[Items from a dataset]

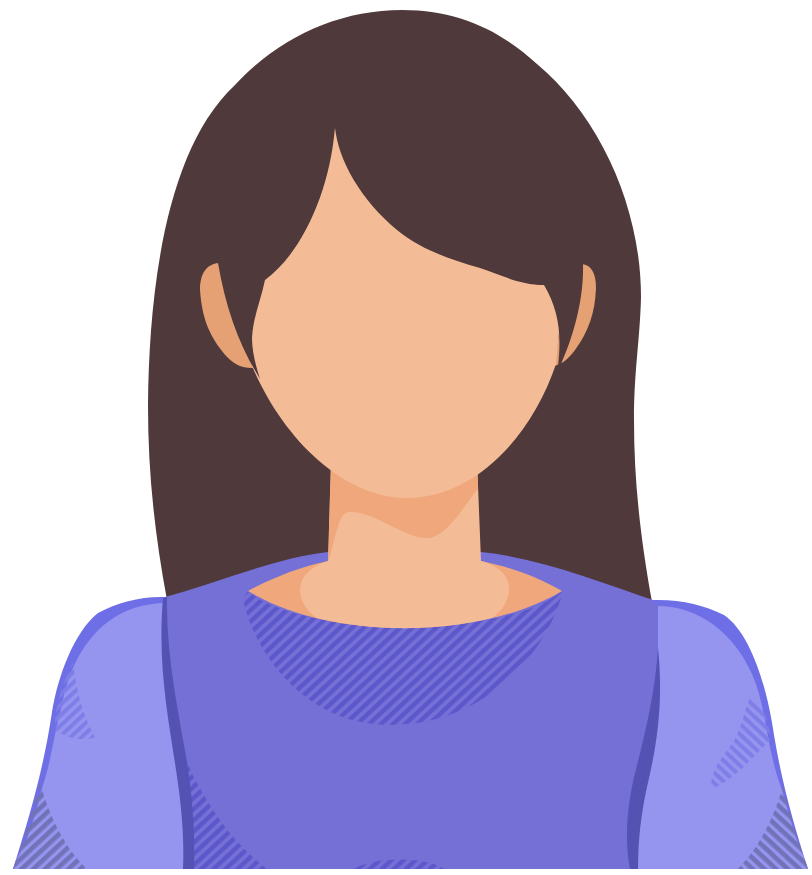
<!DOCTYPE html>
<html lang="en">
<head>
<meta charset="utf-8">
<title>Avatar of a woman with long brown hair</title>
<style>
:root {
  --paper: #ffffff;
  --hair: #4f393b;
  --skin: #f4bc96;
  --skin-shade: #f0a77b;
  --ear: #e5a073;
  --dress: #7570d6;
  --dress-fold: #5453b4;
  --dress-stripe: #5c57ca;
  --sleeve: #9594ee;
  --sleeve-edge: #6e6fe6;
  --sleeve-stripe: #7f7ee8;
  --cuff-stripe: #7172b8;
}
html, body { margin: 0; background: var(--paper); overflow: hidden; }
.avatar { display: block; width: 812px; height: 875px; }
.hair { fill: var(--hair); }
.skin { fill: var(--skin); }
.skin-shade { fill: var(--skin-shade); }
.ear { fill: var(--ear); }
.dress { fill: var(--dress); }
.fold { fill: var(--dress-fold); }
.sleeve { fill: var(--sleeve); }
.sleeve-edge { fill: var(--sleeve-edge); }
.stripe-dress { fill: var(--dress-stripe); }
.stripe-sleeve { fill: var(--sleeve-stripe); }
.stripe-cuff { fill: var(--cuff-stripe); }
</style>
</head>
<body>
<svg class="avatar" viewBox="0 0 812 875" role="img" aria-label="Faceless woman with long brown hair and a purple dress">
  <defs>
    <pattern id="hatch-dress" width="20" height="8.2" patternUnits="userSpaceOnUse" patternTransform="rotate(-43)">
      <rect class="stripe-dress" width="20" height="4.4"/>
    </pattern>
    <pattern id="hatch-sleeve-left" width="20" height="7.6" patternUnits="userSpaceOnUse" patternTransform="rotate(-43)">
      <rect class="stripe-sleeve" width="20" height="4"/>
    </pattern>
    <pattern id="hatch-sleeve-right" width="20" height="7.6" patternUnits="userSpaceOnUse" patternTransform="rotate(43)">
      <rect class="stripe-sleeve" width="20" height="4"/>
    </pattern>
    <pattern id="hatch-cuff-left" width="20" height="8" patternUnits="userSpaceOnUse" patternTransform="rotate(-43)">
      <rect class="stripe-cuff" width="20" height="4.6"/>
    </pattern>
    <pattern id="hatch-cuff-right" width="20" height="8" patternUnits="userSpaceOnUse" patternTransform="rotate(43)">
      <rect class="stripe-cuff" width="20" height="4.6"/>
    </pattern>
    <clipPath id="frame"><rect width="812" height="869"/></clipPath>
    <clipPath id="neck-area"><path d="M331 460H477L481 562C482 575 460 600 405 600S328 575 328 562Z"/></clipPath>
    <clipPath id="left-sleeve-area"><path d="M13 869C31 812 44 766 52 712C58 676 74 632 98 613C118 602 142 596 166 597L190 869Z"/></clipPath>
    <clipPath id="right-sleeve-area"><path d="M652 600C680 599 704 605 724 615C752 634 768 692 774 735C782 784 795 829 808 869H630Z"/></clipPath>
  </defs>

  <g clip-path="url(#frame)">
    <path id="back-hair" class="hair" d="M167 600C154 530 148 470 148 405C149 290 166 150 234 86C278 38 338 10 402 10C460 10 502 32 537 64C598 115 641 205 641 297C640 340 634 370 634 420C634 480 640 535 652 602Z"/>

    <g id="dress-body">
      <path class="dress" d="M162 598C220 582 275 558 328 552H481C540 558 600 582 656 601L658 680L634 869H186L170 690Z"/>
      <path fill="url(#hatch-dress)" d="M243 598L248 591C300 638 510 638 562 591L561 598C551 630 530 662 502 685C470 711 433 725 387 725C337 723 303 701 276 668C260 647 247 622 243 598Z"/>
      <path fill="url(#hatch-dress)" d="M187 762C207 807 234 844 267 869H190Z"/>
      <path fill="url(#hatch-dress)" d="M354 869C373 857 425 856 444 869Z"/>
    </g>

    <g id="neck">
      <path class="skin-shade" d="M248 591C274 577 300 567 328 561H481C510 567 535 576 562 591C522 615 464 628 405 628C344 628 290 616 248 591Z"/>
      <path class="skin" d="M331 460H477L481 561C502 567 510 579 509 590C508 602 502 611 492 618C435 632 370 631 317 618C306 611 300 600 300 589C301 577 310 566 328 561Z"/>
      <path class="skin-shade" clip-path="url(#neck-area)" d="M328 562L331 460H480V486C466 503 449 534 430 538C405 540 377 512 350 512C337 512 336 541 328 562Z"/>
    </g>

    <g id="left-sleeve">
      <path class="sleeve-edge" d="M13 869C31 812 44 766 52 712C58 676 74 632 98 613C118 602 142 596 166 597L190 869Z"/>
      <path class="sleeve" clip-path="url(#left-sleeve-area)" d="M10 869C28 846 36 812 43 785C51 762 53 738 62 705C72 652 103 605 164 603L188 869Z"/>
      <path fill="url(#hatch-sleeve-left)" d="M73 662C76 692 84 718 95 737C84 742 68 738 56 731C52 715 62 684 73 662Z"/>
      <path fill="url(#hatch-cuff-left)" d="M40 783C50 818 65 848 87 869H13C24 838 32 812 40 783Z"/>
    </g>

    <g id="right-sleeve">
      <path class="sleeve-edge" d="M652 600C680 599 704 605 724 615C752 634 768 692 774 735C782 784 795 829 808 869H630Z"/>
      <path class="sleeve" clip-path="url(#right-sleeve-area)" d="M657 606C700 606 734 634 752 674C767 708 766 747 781 787C789 812 796 846 810 869H632L656 690Z"/>
      <path fill="url(#hatch-sleeve-right)" d="M751 696C763 705 770 722 770 740C752 758 735 779 712 789C708 773 724 755 734 741C743 725 744 709 751 696Z"/>
      <path fill="url(#hatch-cuff-right)" d="M783 786C774 819 758 848 738 869H808C798 840 790 814 783 786Z"/>
    </g>

    <g id="dress-folds">
      <path class="dress" d="M166 598L200 600V869H194C196 790 167 700 166 598Z"/>
      <path fill="url(#hatch-dress)" d="M187 762C192 774 196 782 201 790V869H192Z"/>
      <path class="fold" d="M163 598L167 597C166 655 178 710 187 762C193 800 195 835 194 869H183C187 775 154 705 163 598Z"/>
      <path class="dress" d="M658 603V650C657 735 628 780 627 832L629 869H620V603Z"/>
      <path class="fold" d="M658 648C664 706 656 748 647 787C641 814 638 840 638 869H630C625 843 626 813 634 777C645 734 655 694 658 648Z"/>
    </g>

    <g id="head">
      <path class="ear" d="M219 263C206 264 200 274 200 290C202 318 209 334 222 351C231 363 241 369 255 368L262 374L250 290Z"/>
      <path class="ear" d="M582 264C591 265 596 273 596 288C595 314 588 332 575 350C569 358 563 364 554 366L566 290Z"/>
      <path class="skin" d="M335 127C320 180 290 230 252 275V366C282 437 342 498 407 498C475 498 532 436 556 364L564 280L480 262C400 240 350 180 335 127Z"/>
      <path id="fringe" class="hair" d="M335 127C330 190 303 252 265 280C261 300 253 317 252 338C252 352 256 366 260 379C239 345 226 309 218 263L205 200L320 60L480 90L590 210L583 264C584 300 573 337 561 364L558 366C562 332 558 309 544 285C519 285 499 274 480 268C445 258 419 248 397 230C361 200 338 160 335 127Z"/>
    </g>
  </g>
</svg>
</body>
</html>
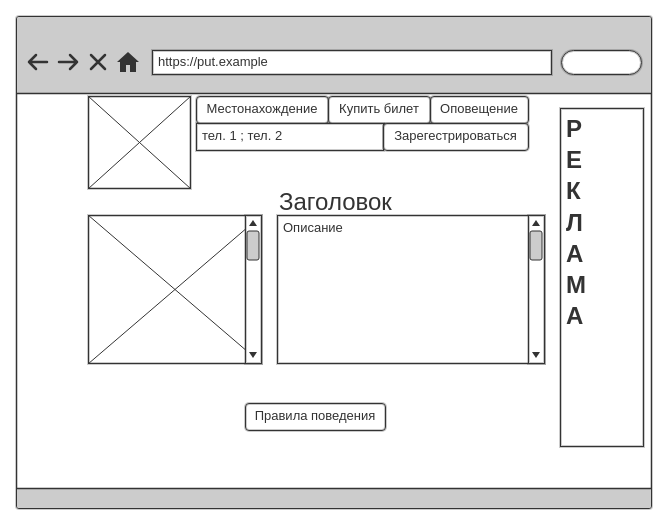
<!DOCTYPE html>
<html lang="ru">
<head>
<meta charset="utf-8">
<title>Макет страницы</title>
<style>
:root {
  --paper: #fff;
  --chrome: #ccc;
  --ink: #333;
  --soft: rgba(51, 51, 51, .25);
}
* { box-sizing: border-box; }
body {
  margin: 0;
  width: 667px;
  height: 524px;
  overflow: hidden;
  padding: 16px;
  background: var(--paper);
  color: var(--ink);
  font: 13px/15px "Liberation Sans", Arial, sans-serif;
}
a { color: inherit; text-decoration: none; }
svg { display: block; }
.frame {
  border: 1px solid var(--ink);
  background: var(--paper);
  box-shadow: 0 0 0 1px var(--soft), inset 0 0 0 1px var(--soft);
}

.window {
  display: grid;
  grid-template-rows: 77px 394px 20px;
  width: 636px;
  height: 493px;
  border-radius: 3px;
}
.toolbar {
  display: flex;
  align-items: flex-start;
  padding: 33px 0 0 9px;
  background: var(--chrome);
  border-bottom: 1px solid var(--ink);
  border-radius: 2px 2px 0 0;
  box-shadow: 0 1px 0 var(--soft), inset 0 -1px 0 var(--soft);
}
.controls { display: flex; gap: 6px; margin-right: 12px; }
.controls svg { width: 24px; height: 24px; }
.stroke { fill: none; stroke: var(--ink); stroke-width: 2.5; stroke-linecap: round; stroke-linejoin: round; }
.address { width: 400px; height: 25px; margin-right: 9px; padding: 3px 5px; }
.search { width: 81px; height: 25px; border-radius: 13px; }
.statusbar {
  background: var(--chrome);
  border-top: 1px solid var(--ink);
  border-radius: 0 0 2px 2px;
  box-shadow: 0 -1px 0 var(--soft), inset 0 1px 0 var(--soft);
}

.page { display: flex; gap: 15px; padding: 2px 0 0 71px; }
.content { width: 457px; }
.header { display: flex; gap: 5px; height: 93px; }
.logo { position: relative; width: 103px; height: 93px; }
.cross { position: absolute; left: -1px; top: -1px; stroke: var(--ink); stroke-width: 1; }
.row { display: flex; height: 28px; }
.row + .row { margin-top: -1px; }
.row > * + * { margin-left: -1px; }
.button {
  display: flex;
  align-items: center;
  justify-content: center;
  height: 28px;
  padding: 0 1px 3px 0;
  border-radius: 4px;
  white-space: nowrap;
}
.location { width: 133px; }
.ticket { width: 103px; }
.alert { width: 99px; }
.phones { width: 188px; padding: 4px 5px; }
.signup { width: 146px; }

h1 { margin: 0 0 1px; padding-left: 191px; font-size: 24px; font-weight: 400; line-height: 25px; }
.panels { display: flex; gap: 15px; height: 149px; }
.panel { position: relative; }
.gallery { width: 174px; }
.description { width: 268px; }
.description p { margin: 0; padding: 4px 5px; }
.scrollbar {
  position: absolute;
  top: -1px;
  right: -1px;
  width: 17px;
  height: 149px;
}
.scrollbar svg { position: absolute; left: -2px; top: -2px; }
.rules { width: 141px; margin: 39px 0 0 157px; }
.advert {
  width: 84px;
  height: 339px;
  margin-top: 12px;
  padding: 4px 5px;
  font-size: 24px;
  font-weight: 700;
  line-height: 31.2px;
}
</style>
</head>
<body>
<svg width="0" height="0" style="position:absolute" aria-hidden="true">
  <defs>
    <g id="scroll-parts">
      <path d="M5 12h8l-4-6z" fill="#333"/>
      <rect x="3" y="17" width="12" height="29" rx="2" fill="#ccc" stroke="#333"/>
      <path d="M5 138h8l-4 6z" fill="#333"/>
    </g>
  </defs>
</svg>
<div class="window frame">
  <header class="toolbar">
    <nav class="controls">
      <a href="#" aria-label="Назад"><svg viewBox="0 0 24 24"><path class="stroke" d="M21 12H3M10 5l-7 7 7 7"/></svg></a>
      <a href="#" aria-label="Вперёд"><svg viewBox="0 0 24 24"><path class="stroke" d="M3 12h18M14 5l7 7-7 7"/></svg></a>
      <a href="#" aria-label="Стоп"><svg viewBox="0 0 24 24"><path class="stroke" d="M5 5l14 14M19 5L5 19"/></svg></a>
      <a href="#" aria-label="Домой"><svg viewBox="0 0 24 24"><path fill="#333" d="M12 2l11 10h-3v10h-6v-7h-4v7H4V12H1z"/></svg></a>
    </nav>
    <div class="address frame">https://put.example</div>
    <div class="search frame"></div>
  </header>

  <div class="page">
    <main class="content">
      <div class="header">
        <div class="logo frame">
          <svg class="cross" width="103" height="93" role="img" aria-label="Место для логотипа"><path d="M0 0L103 93M103 0L0 93"/></svg>
        </div>
        <nav class="menu">
          <div class="row">
            <a class="button frame location" href="#">Местонахождение</a>
            <a class="button frame ticket" href="#">Купить билет</a>
            <a class="button frame alert" href="#">Оповещение</a>
          </div>
          <div class="row">
            <div class="frame phones">тел. 1 ; тел. 2</div>
            <a class="button frame signup" href="#">Зарегестрироваться</a>
          </div>
        </nav>
      </div>

      <h1>Заголовок</h1>
      <div class="panels">
        <section class="panel frame gallery">
          <svg class="cross" width="174" height="149" role="img" aria-label="Место для изображения"><path d="M0 0L174 149M174 0L0 149"/></svg>
          <div class="scrollbar frame"><svg width="18" height="150"><use href="#scroll-parts"/></svg></div>
        </section>
        <section class="panel frame description">
          <p>Описание</p>
          <div class="scrollbar frame"><svg width="18" height="150"><use href="#scroll-parts"/></svg></div>
        </section>
      </div>

      <a class="button frame rules" href="#">Правила поведения</a>
    </main>

    <aside class="advert frame">Р<br>Е<br>К<br>Л<br>А<br>М<br>А</aside>
  </div>

  <footer class="statusbar"></footer>
</div>
</body>
</html>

* INSTRUCTIONS FOR THE TASK *
Pick each line holding the word "userSpaceOnUse" out of the data and copy it.

* SOLVED EXERCISE *
    <pattern id="hatch-dress" width="20" height="8.2" patternUnits="userSpaceOnUse" patternTransform="rotate(-43)">
    <pattern id="hatch-sleeve-left" width="20" height="7.6" patternUnits="userSpaceOnUse" patternTransform="rotate(-43)">
    <pattern id="hatch-sleeve-right" width="20" height="7.6" patternUnits="userSpaceOnUse" patternTransform="rotate(43)">
    <pattern id="hatch-cuff-left" width="20" height="8" patternUnits="userSpaceOnUse" patternTransform="rotate(-43)">
    <pattern id="hatch-cuff-right" width="20" height="8" patternUnits="userSpaceOnUse" patternTransform="rotate(43)">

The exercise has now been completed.